The new PTSD test uses machine learning and 70 clinical data points plus a clinical stress-level assessment to develop a PTSD score for an individual that identifies their risk of acquiring the condition.
Among the 70 data points are stress hormone levels, inflammatory signals, high blood pressure, and an anxiety-level assessment. Says Schultebraucks, "We selected measures that are routinely collected in the ED and logged in the electronic medical record, plus answers to a few short questions about the psychological stress response. The idea was to create a tool that would be universally available and would add little burden to ED personnel."

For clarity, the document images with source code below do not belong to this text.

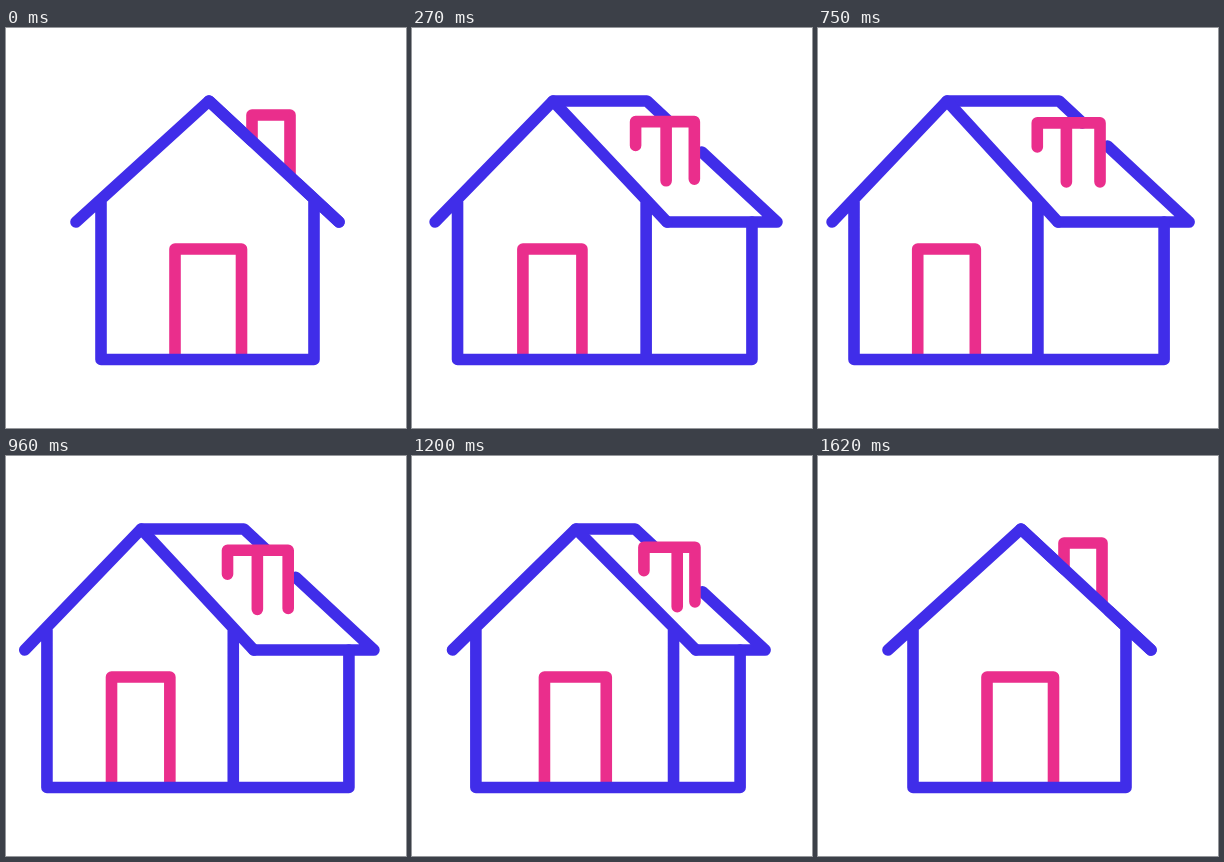
Write an HTML page that moves like this. It is 400x400 px and loops after 2.65 s.

```html
<!DOCTYPE html>
<html>
<head>
<meta charset="utf-8">
<title>Turning house</title>
<style>
  html, body { margin: 0; height: 100%; overflow: hidden; background: #fff; }
  svg { display: block; width: 100%; height: 100%; }
  path { fill: none; stroke: #402de9; stroke-width: 11.6; stroke-linecap: round; stroke-linejoin: round; }
  .pink { stroke: #ea2e8c; }
</style>
</head>
<body>
<svg viewBox="0 0 400 400">
  <path id="back"/>
  <path id="trim" class="pink"/>
  <path id="front"/>
</svg>
<script>
const LOOP = 2650, STEP = 30, END = 1620;

// [time, turn]: 0 faces the viewer, 1 is fully turned
const keys = [[0, 0], [130, .42], [270, .83], [510, .985], [700, 1], [960, .907],
  [1080, .785], [1200, .522], [1380, .107], [1530, .01], [END, 0]];

const slope = i => {
  const a = keys[i - 1], b = keys[i + 1];
  return a && b ? (b[1] - a[1]) / (b[0] - a[0]) : 0;
};

// Smooth curve through the keys
function turnAt(t) {
  let i = 0;
  while (i < keys.length - 2 && t > keys[i + 1][0]) i++;
  const [t0, a] = keys[i], [t1, b] = keys[i + 1];
  const h = t1 - t0, u = (t - t0) / h, v = 1 - u;
  const p = v * v * (1 + 2 * u) * a + u * u * (3 - 2 * u) * b
    + h * u * v * (v * slope(i) - u * slope(i + 1));
  return Math.min(1, Math.max(0, p));
}

const line = (...pts) => 'M' + pts.map(p => p.join()).join('L');
const set = (id, ...lines) =>
  document.getElementById(id).setAttribute('d', lines.join(''));

function draw(p) {
  const ridge = 73, eave = 194, floor = 331.5, wallTop = 174;
  const apex = 203 - 74.7 * p, backApex = 203 + 38.5 * p;
  const eaveL = 70 - 56.5 * p, eaveM = 333 - 94 * p, eaveR = 333 + 38.5 * p;
  const wallL = 95 - 59.6 * p, wallM = 308 - 89 * p, wallR = 308 + 38.5 * p;
  const doorL = 169 - 70 * p, doorR = 235.5 - 79 * p;
  const stackL = 246 - 27 * p, stackM = 284 - 36 * p, stackR = 284 - 2 * p;
  const top = 87 + 8 * p;

  // The far roof edge is interrupted by the chimney
  const pitch = (eave - ridge) / 130;
  const onEdge = x => [x, ridge + (x - backApex) * pitch];
  const cut = Math.max(stackL, backApex + (top - ridge) / pitch);

  set('back',
    line([apex, ridge], [backApex, ridge], onEdge(cut)),
    line(onEdge(stackR + 7.5), [eaveR, eave], [eaveM, eave]));
  set('trim',
    line([doorL, floor - 3], [doorL, 221], [doorR, 221], [doorR, floor - 3]),
    line([stackL, 110 + 9 * p], [stackL, top], [stackR, top], [stackR, 137 + 17 * p]),
    line([stackM, top], [stackM, 147 + 7 * p]));
  set('front',
    line([eaveL, eave], [apex, ridge], [eaveM, eave]),
    line([wallL, wallTop], [wallL, floor], [wallR, floor], [wallR, eave]),
    line([wallM, wallTop], [wallM, floor]));
}

function frame() {
  const t = performance.now() % LOOP;
  draw(turnAt(Math.min(END, Math.floor(t / STEP) * STEP)));
  requestAnimationFrame(frame);
}
frame();
</script>
</body>
</html>
```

Researchers used data from adult trauma survivors in Atlanta, Georgia (377 individuals) and New York City (221 individuals) to test their system.
Of this cohort, 90 percent of those predicted to be at high risk developed long-lasting PTSD symptoms within a year of the initial traumatic event — just 5 percent of people who never developed PTSD symptoms had been erroneously identified as being at risk.
On the other side of the coin, 29 percent of individuals were 'false negatives," tagged by the algorithm as not being at risk of PTSD, but then developing symptoms.
Image source: Külli Kittus/Unsplash
Schultebraucks looks forward to more testing as the researchers continue to refine their algorithm and to instill confidence in the approach among ED clinicians: "Because previous models for predicting PTSD risk have not been validated in independent samples like our model, they haven't been adopted in clinical practice." She expects that, "Testing and validation of our model in larger samples will be necessary for the algorithm to be ready-to-use in the general population."
"Currently only 7% of level-1 trauma centers routinely screen for PTSD," notes Schultebraucks. "We hope that the algorithm will provide ED clinicians with a rapid, automatic readout that they could use for discharge planning and the prevention of PTSD." She envisions the algorithm being implemented in the future as a feature of electronic medical records.
The researchers also plan to test their algorithm at predicting PTSD in people whose traumatic experiences come in the form of health events such as heart attacks and strokes, as opposed to visits to the emergency department.